A remote Aleutian island would seem an unlikely place to find a model delivery system. But that's just what healthcare executives from "the lower 48" states found on a recent visit to Dutch Harbor, Unalaska.
People in metropolitan areas across the country are trying to create the kind of efficient local delivery system exemplified by a clinic in the fishing port of Dutch Harbor, Ronald A. Spaeth, president of Highland Park (Ill.) Hospital, told a meeting of state hospital administrators.
At the independent, not-for-profit Iliuliuk Family and Health Services Clinic, care is provided around the clock by three mid-level practitioners, three registered nurses and one laboratory/X-ray technician in a cost- and resource-effective manner.
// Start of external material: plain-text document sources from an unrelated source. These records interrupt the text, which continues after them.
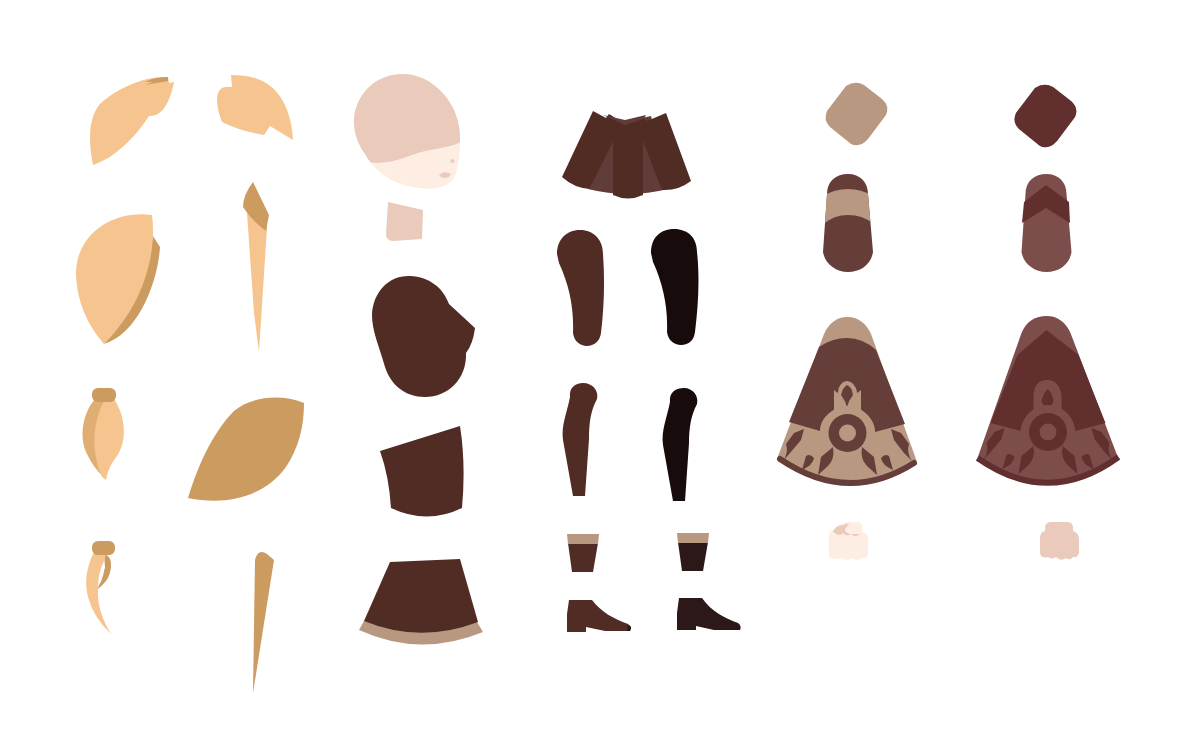
<!DOCTYPE html>
<html lang="en">
<head>
<meta charset="utf-8">
<title>Character parts sheet</title>
<style>
:root {
  --paper: #ffffff;
  --hair: #f5c48f;
  --hair-mid: #e0ae72;
  --hair-dark: #cc9b5f;
  --skin: #feede2;
  --skin-shade: #e9cabb;
  --brown: #502c25;
  --brown-shade: #613c38;
  --black: #170b0b;
  --boot-dark: #2c1719;
  --trim: #b89880;
  --sleeve: #663e39;
  --wine: #622f2f;
  --wine-light: #7d4d4b;
}
html, body { margin: 0; background: var(--paper); overflow: hidden; }
svg { display: block; width: 1200px; height: 756px; }
.hair { fill: var(--hair); }
.hair-mid { fill: var(--hair-mid); }
.hair-dark { fill: var(--hair-dark); }
.skin { fill: var(--skin); }
.skin-shade { fill: var(--skin-shade); }
.brown { fill: var(--brown); }
.brown-shade { fill: var(--brown-shade); }
.black { fill: var(--black); }
.boot-dark { fill: var(--boot-dark); }
.trim { fill: var(--trim); }
.sleeve { fill: var(--sleeve); }
.wine { fill: var(--wine); }
.wine-light { fill: var(--wine-light); }
.paper { fill: var(--paper); }
.near { --base: var(--trim); --mark: var(--sleeve); }
.far { --base: var(--wine-light); --mark: var(--wine); }
.base { fill: var(--base); }
.mark { fill: var(--mark); }
.hem { fill: none; stroke: var(--mark); }
</style>
</head>
<body>
<svg viewBox="0 0 1200 756" role="img" aria-label="Separated parts of a drawn character: hair, head, dress, legs, shoes, sleeves and hands">
  <defs>
    <clipPath id="head-clip"><path d="M403 74C433 74 461 104 460 139C460 159 457 173 453 179C446 190 425 191 404 185C385 179 372 167 365 154C357 143 353 129 354 118C357 92 377 74 403 74Z"/></clipPath>
    <clipPath id="upper-sleeve-clip"><path id="upper-sleeve" d="M827 194C827 181 836 174 848 174C860 174 868 182 868 194L873 252C871 265 860 272 848 272C836 272 825 264 823 252Z"/></clipPath>
    <path id="cuff-bell" d="M824 334C829 323 837 317 847 317C858 317 866 323 871 334L917 462Q882 485 847 485Q812 485 777 459Z"/>
    <g id="cuff-leaves">
      <path d="M786 444L794 433L804 429L801 440L790 453L783 461Q789 452 786 444Z"/>
      <path d="M802 470L806 456Q810 453 814 458Q813 465 802 470Z"/>
      <path d="M818 475L821 457L833 447Q835 459 828 466Z"/>
      <path d="M909 444L901 433L891 429L894 440L904 453L912 461Q906 452 909 444Z"/>
      <path d="M893 470L889 456Q885 453 881 458Q882 465 893 470Z"/>
      <path d="M877 475L874 457L862 447Q860 459 867 466Z"/>
    </g>
  </defs>

  <rect class="paper" width="1200" height="756"/>

  <g id="hair-parts">
    <g id="fringe-left">
      <path class="hair" d="M93 165C88 138 89 117 100 104C115 90 142 76 168 77L169 83L174 82C171 98 164 117 149 116C134 139 114 158 93 165Z"/>
      <path class="hair-dark" d="M145 82Q155 77 168 77L168 81Q157 83 145 85L153 82Z"/>
    </g>
    <path id="fringe-right" class="hair" d="M231 75C250 75 267 79 279 95C288 107 292 123 293 140L270 126L264 135Q240 131 222 122C217 110 214 93 222 88Q227 86 232 87Z"/>
    <g id="side-hair">
      <path class="hair-dark" d="M153 236L160 247C158 282 138 334 104 344Q143 299 153 236Z"/>
      <path class="hair" d="M152 215C157 253 144 304 104 344C87 325 76 299 76 272C77 233 114 210 152 215Z"/>
    </g>
    <g id="long-lock">
      <path class="hair" d="M247 213L267 227L259 352L254 313Z"/>
      <path class="hair-dark" d="M253 182L269 215L266 231Q251 220 243 207Q243 195 253 182Z"/>
    </g>
    <g id="ponytail-full">
      <path class="hair-mid" d="M95 399C82 414 79 438 87 454Q94 469 104 477L112 400Z"/>
      <path class="hair" d="M104 401C91 427 92 453 102 477L106 480Q108 467 117 456C128 440 125 415 114 399Z"/>
      <rect class="hair-dark" x="92" y="388" width="24" height="14" rx="6"/>
    </g>
    <path id="back-hair" class="hair-dark" d="M188 498C197 468 212 433 234 411C252 396 281 394 304 403C304 426 299 447 286 467C264 497 226 506 188 498Z"/>
    <g id="ponytail-thin">
      <path class="hair-dark" d="M104 553Q112 557 111 567C110 578 105 583 98 589Q99 579 105 568Z"/>
      <path class="hair" d="M94 552C87 566 84 581 88 597Q93 617 111 634C102 619 97 604 98 589Q99 579 103 568L106 553Z"/>
      <path class="paper" d="M104 561Q106 574 98 587Q98 573 104 561Z"/>
      <rect class="hair-dark" x="92" y="541" width="23" height="14" rx="6"/>
    </g>
    <path id="back-lock" class="hair-dark" d="M255 560Q258 548 267 554L274 560L253 693Z"/>
  </g>

  <g id="head-and-neck">
    <g clip-path="url(#head-clip)">
      <rect class="skin" x="350" y="70" width="115" height="125"/>
      <path class="skin-shade" d="M350 70H465V138C457 148 438 147 418 153C401 159 387 165 365 162L350 150Z"/>
      <circle class="skin-shade" cx="452.5" cy="161" r="2"/>
      <path class="skin-shade" d="M439 175Q444 170 451 174Q449 178 445 178Q441 178 439 175Z"/>
    </g>
    <path class="skin-shade" d="M388 202L423 210L422 239L393 241Q386 241 386 234Z"/>
  </g>

  <g id="dress" class="brown">
    <path id="chest" d="M410 276C430 277 443 288 449 304L475 328Q473 344 466 353C467 379 448 397 425 397C405 397 391 385 385 367C379 346 372 331 372 315C373 291 390 275 410 276Z"/>
    <path id="waist" d="M380 451L460 426Q466 464 462 508Q427 525 391 508Q389 476 380 451Z"/>
    <path class="trim" d="M364 621L359 630Q420 658 483 632L477 622Z"/>
    <path id="hip" d="M390 562L460 559L478 622Q420 644 364 621Z"/>
  </g>

  <g id="pleated-skirt">
    <path class="brown-shade" d="M598 117L625 122L651 116L668 189Q628 199 588 189Z"/>
    <path class="brown" d="M593 111L606 118L609 114L625 124L643 118L647 121L666 113L691 181Q678 191 662 190L643 141V195Q628 202 613 195V141L590 189Q574 188 562 177Z"/>
    <path class="brown-shade" d="M613 143V192L589 189ZM643 143V192L661 189ZM603 115L625 120L646 115L644 119L625 125Z"/>
  </g>

  <g id="legs">
    <g id="near-leg" class="brown">
      <path d="M557 254C557 240 566 230 580 230C594 230 603 240 603 254C605 281 604 308 601 333C600 341 594 346 587 346C580 346 574 341 573 333C574 307 569 285 559 263Z"/>
      <path d="M570 397C569 388 575 383 583 383C593 383 599 391 597 399C591 410 589 422 589 439L585 496H573L563 440C561 425 567 413 570 397Z"/>
    </g>
    <g id="far-leg" class="black">
      <path d="M651 253C651 238 660 229 674 229C688 229 697 238 697 252C700 280 698 308 695 332C694 340 689 345 681 345C674 345 668 340 667 332C668 307 663 284 653 262Z"/>
      <path d="M670 402C669 392 676 388 684 388C693 388 699 396 697 404C691 415 689 428 689 443L685 501H673L663 445C661 430 667 418 670 402Z"/>
    </g>
  </g>

  <g id="boots">
    <g id="near-boot">
      <path class="brown" d="M568 543H598L593 572H572Z"/>
      <path class="trim" d="M567 534H599L598 544H568Z"/>
      <path class="brown" d="M569 600H592C601 612 614 619 628 624Q632 627 630 631H605L586 627V632H567V614Z"/>
      <path class="boot-dark" d="M628 625Q633 626 630 631H627Z"/>
    </g>
    <g id="far-boot">
      <path class="boot-dark" d="M678 542H708L703 571H682Z"/>
      <path class="trim" d="M677 533H709L708 543H678Z"/>
      <path class="boot-dark" d="M679 598H702C711 611 724 618 738 623Q742 626 740 630H714L696 626V630H677V613Z"/>
    </g>
  </g>

  <g id="shoulders">
    <path id="shoulder" class="trim" d="M846 86Q855 80 864 85L882 99Q890 106 886 115L868 139Q860 148 851 144L830 127Q823 120 827 111Z"/>
    <use href="#shoulder" class="wine" x="0" y="0" transform="translate(189 2)" style="fill:var(--wine)"/>
    <path class="wine" d="M1035 88Q1044 82 1053 87L1071 101Q1079 108 1075 117L1057 141Q1049 150 1040 146L1019 129Q1012 122 1016 113Z"/>
  </g>

  <g id="near-arm" class="near">
    <g clip-path="url(#upper-sleeve-clip)">
      <rect class="sleeve" x="820" y="170" width="56" height="105"/>
      <path class="trim" d="M820 198Q833 189 848 189Q863 189 876 198V227Q866 215 848 215Q832 215 820 227Z"/>
    </g>
    <use href="#cuff-bell" class="base"/>
    <path class="mark" d="M819 347Q832 338 847 338Q863 338 876 350L905 424L875 432Q875 419 861 410V403L857 392Q855 382 847 381Q839 382 838 392L834 404V410Q820 418 820 431L789 422Z"/>
    <path class="base" d="M834 390L840 395Q841 383 847 381Q855 383 855 395L861 390V414H834Z"/>
    <path class="mark" d="M847 385Q852 387 853 395Q849 400 847 407Q845 400 841 395Q843 387 847 385Z"/>
    <circle class="base" cx="847.5" cy="433" r="27"/>
    <circle class="mark" cx="847.5" cy="433" r="19"/>
    <circle class="base" cx="847.5" cy="433" r="8.5"/>
    <use href="#cuff-leaves" class="mark"/>
    <path class="hem" d="M780 459Q848 505 914 463" stroke-width="6" stroke-linecap="round"/>
  </g>

  <g id="far-arm" class="far">
    <use href="#upper-sleeve" class="wine-light" transform="translate(198.5 0)"/>
    <path class="wine" d="M1024 202L1046 185L1069 202L1070 223L1046 208L1022 223Z"/>
    <g id="far-cuff" transform="translate(200.5 -1)">
      <path class="base" d="M821 334C826 322 835 317 846 317C857 317 865 323 870 334L918 460Q882 485 846 485Q810 485 777 459Z"/>
      <path class="mark" d="M817 356L846 331L878 356L905 424L875 432Q873 420 861 412V396Q858 381 847 381Q834 381 833 396V412Q821 419 820 432L790 424Z"/>
      <path class="mark" d="M847 390Q852 394 853 402Q851 408 847 412Q843 408 841 402Q843 394 847 390Z"/>
      <circle class="base" cx="847.5" cy="433" r="27"/>
      <circle class="mark" cx="847.5" cy="433" r="19"/>
      <circle class="base" cx="847.5" cy="433" r="8.5"/>
      <use href="#cuff-leaves" class="mark"/>
      <path class="hem" d="M777 459Q848 509 918 458" stroke-width="6"/>
    </g>
  </g>

  <g id="hands">
    <g id="near-hand">
      <path class="skin" d="M829 535Q829 531 834 530Q841 522 850 522H857Q862 522 862 527V532Q868 533 868 539V554Q867 559 861 558Q857 562 852 558Q847 562 842 558Q838 560 835 558Q829 560 829 554Z"/>
      <path class="skin-shade" d="M833 532Q835 525 844 525Q845 523 849 524L845 529Q845 533 850 534H860Q855 538 851 534Q846 537 843 533Q839 537 835 533Z"/>
    </g>
    <path id="far-hand" class="skin-shade" d="M1040 538Q1040 532 1045 531V528Q1045 523 1050 522H1067Q1073 522 1073 528V531Q1079 533 1079 539V553Q1078 558 1073 557Q1070 561 1066 558Q1061 562 1056 557Q1052 560 1048 557Q1040 559 1040 552Z"/>
  </g>
</svg>
</body>
</html>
Iliuliuk's medical director visits the clinic from Anchorage one week during each quarter.
Formerly two small huts dating to World War II, the $6.1 million clinic was built in 1992. It's headed by Administrator Stephanie Combs and was created through the efforts and funding of its clients: employers at canneries, city government, local organizations and local citizens. It operates with an all-volunteer board.
The clinic, which has about 8,000 patient visits a year, serves three main populations. The first includes the residents of Unalaska Island, 800 miles southwest of Anchorage, as well as non-natives and on-shore fish processors.
The second group includes employees of foreign and domestic fishing vessels. They often arrive in the large reception area in groups of 60 to 80 at a time, accompanied by a self-styled translator, Ms. Combs said.
The clinic also treats patients from other Aleutian islands and occasionally provides emergency care for household pets.